  • WRENCH workflow file: WRENCH provides native parsers for DAX (DAG in XML) and JSON workflow description file formats. Refer to their respective Web sites for detailed documentation.

The source file for the cloud-based simulator is at examples/simple-example/SimulatorCloud.cpp and at examples/simple-example/SimulatorBatch.cpp for the batch-based example. These source files, which are heavily commented, and perform the following:

  • The first step is to read and parse the workflow and the platform files, and to create a simulation object (wrench::Simulation).
  • A storage service (wrench::SimpleStorageService) is created and deployed on a host.
  • A cloud (wrench::CloudService) or a batch (wrench::BatchService) service is created and deployed on a host. Both services are seen by the simulation as compute services (wrench::ComputeService) – jobs can then be submitted to these services.
  • A Workflow Management System (wrench::WMS) is instantiated (in this case the SimpleWMS) with a reference to a workflow object (wrench::Workflow) and a scheduler (wrench::Scheduler). The scheduler implements the decision-making algorithms inside the WMS. These algorithms are modularized (so that the same WMS implementation can be iniated with various decision-making algorithms in different simulations). The source codes for the schedulers, which is of interest to "Developers" (i.e., those users who use the WRENCH Developer API), is in directory examples/scheduler.
  • A file registry (wrench::FileRegistryService), a.k.a. a file replica catalog, which keeps track of files stored in different storage services, is deployed on a host.
  • Workflow input files are staged on the storage service
  • The simulation is launched, executes, and completes.
  • Timestamps can be retrieved to analyze the simulated execution.

This simple example can be used as a blueprint for starting a large WRENCH-based simulation project.
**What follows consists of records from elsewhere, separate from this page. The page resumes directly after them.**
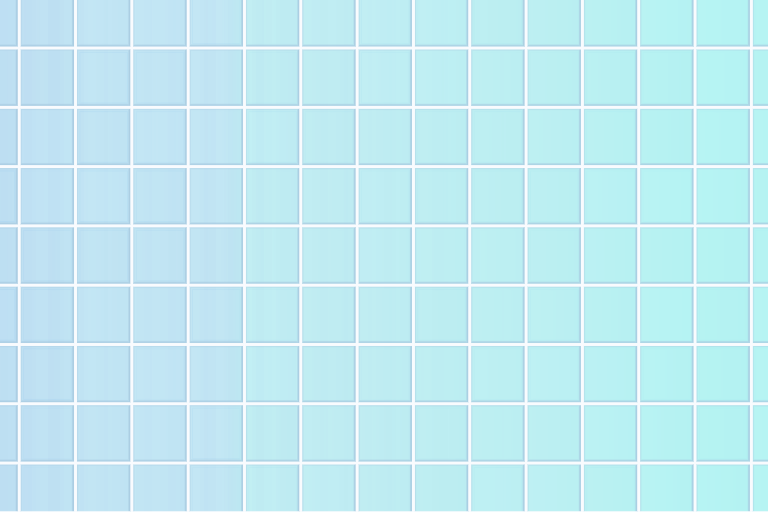
A WebGL 1 fragment shader for this texture:

```glsl
precision highp float;
uniform vec2 u_resolution;

float hash(vec2 cell) {
  return fract(sin(dot(cell, vec2(12.99, 78.23))) * 4375.5);
}

// Coverage of a line with the given half width, smoothed over one pixel
float stroke(float dist, float halfWidth, float pixel) {
  return 1.0 - smoothstep(halfWidth - 0.6 * pixel, halfWidth + 0.6 * pixel, abs(dist));
}

// Pale blue at the left, a soft step to aqua, then mint at the right
vec3 glaze(float x) {
  vec3 color = mix(vec3(0.745, 0.875, 0.951), vec3(0.757, 0.896, 0.954), smoothstep(0.0, 0.14, x));
  color = mix(color, vec3(0.75, 0.925, 0.95), smoothstep(0.285, 0.325, x));
  color = mix(color, vec3(0.738, 0.937, 0.949), smoothstep(0.42, 0.68, x));
  return mix(color, vec3(0.71, 0.953, 0.951), smoothstep(0.66, 0.94, x));
}

void main() {
  vec2 uv = gl_FragCoord.xy / u_resolution;
  float pixel = 1.0 / u_resolution.y;

  // Grid measured from the top left, in canvas heights
  vec2 size = vec2(0.11, 0.1158);
  vec2 grid = (vec2(uv.x * 1.5, 1.0 - uv.y) - vec2(0.0375, 0.0938)) / size;
  vec2 tile = floor(grid);
  vec2 inside = fract(grid);
  vec2 toLine = (fract(grid + 0.5) - 0.5) * size;
  float seed = hash(tile);

  // Glaze with faint vertical bands that fade toward the right
  vec3 color = glaze(uv.x + 0.008 * (seed - 0.5));
  float band = sin(floor(uv.x * 96.0) * 1.7) + sin(floor(uv.x * 64.0) * 2.9);
  color += vec3(0.003, 0.004, 0.001) * band * (1.0 - smoothstep(0.3, 0.75, uv.x));
  color += 0.006 * (seed - 0.5) - vec3(0.012, 0.008, 0.003) * (inside.x - 0.5);

  // Patchy hairline just within the tile rim
  vec2 rim = min(inside, 1.0 - inside) * size;
  float inset = abs(min(rim.x, rim.y) - 0.0085);
  float patchy = smoothstep(0.35, 0.9, hash(tile + 7.0)) * (1.0 - 0.7 * uv.x);
  color -= vec3(0.035, 0.022, 0.006) * patchy * stroke(inset, 0.001, pixel);

  // Shade on the right and lower rims, fainter on the opposite rims
  vec2 before = max(-toLine, 0.0);
  vec2 after = max(toLine, 0.0);
  vec2 deep = (1.0 - smoothstep(0.0045, 0.0085, before)) * step(toLine, vec2(0.0));
  vec2 faint = (1.0 - smoothstep(0.003, 0.007, after)) * step(vec2(0.0), toLine);
  float shade = max(max(deep.x, deep.y * 0.85), 0.5 * max(faint.x, faint.y));
  color = mix(color, vec3(0.65, 0.785, 0.875), 0.8 * shade);

  // White grout and the pale lower border
  float grout = max(stroke(toLine.x, 0.0029, pixel), stroke(toLine.y, 0.0029, pixel));
  grout = max(grout, 0.8 * stroke(uv.y, 0.002, pixel));
  color = mix(color, vec3(0.975, 0.985, 0.995), grout);

  gl_FragColor = vec4(color, 1.0);
}
```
The next section provides further details about this process.

Preparing the Environment

Importing WRENCH

For ease of use, all WRENCH abstractions are accessed via a single include statement:

#include <wrench-dev.h>

Note that wrench-dev.h is the only necessary include statement to use WRENCH. It includes all interfaces and services provided in wrench.h (user API), as well as additional interfaces to develop your own algorithms and services.

Creating Your CMakeLists.txt File

Below is an example of a CMakeLists.txt file that can be used as a starting template for developing a WRENCH application compiled using cmake:

cmake_minimum_required(VERSION 3.2)
message(STATUS "Cmake version ${CMAKE_MAJOR_VERSION}.${CMAKE_MINOR_VERSION}.${CMAKE_PATCH_VERSION}")
project(YOUR_PROJECT_NAME)
add_definitions("-Wall -Wno-unused-variable -Wno-unused-private-field")
set(CMAKE_CXX_STANDARD 11)
# include directories for dependencies and WRENCH libraries
include_directories(src/ /usr/local/include /usr/local/include/wrench)
# source files
set(SOURCE_FILES
src/main.cpp
)
# test files
set(TEST_FILES
)
# wrench library and dependencies
find_library(WRENCH_LIBRARY NAMES wrench)
find_library(SIMGRID_LIBRARY NAMES simgrid)
find_library(PUGIXML_LIBRARY NAMES pugixml)
find_library(LEMON_LIBRARY NAMES emon)
find_library(GTEST_LIBRARY NAMES gtest)
# generating the executable
add_executable(my-executable ${SOURCE_FILES})
target_link_libraries(my-executable
${WRENCH_LIBRARY}
${SIMGRID_LIBRARY}
${PUGIXML_LIBRARY}
${LEMON_LIBRARY}
)
install(TARGETS my-executable DESTINATION bin)
# generating unit tests
add_executable(unit_tests EXCLUDE_FROM_ALL
${SOURCE_FILES}
${TEST_FILES}
)
target_link_libraries(unit_tests
${GTEST_LIBRARY} wrench -lpthread -lm
)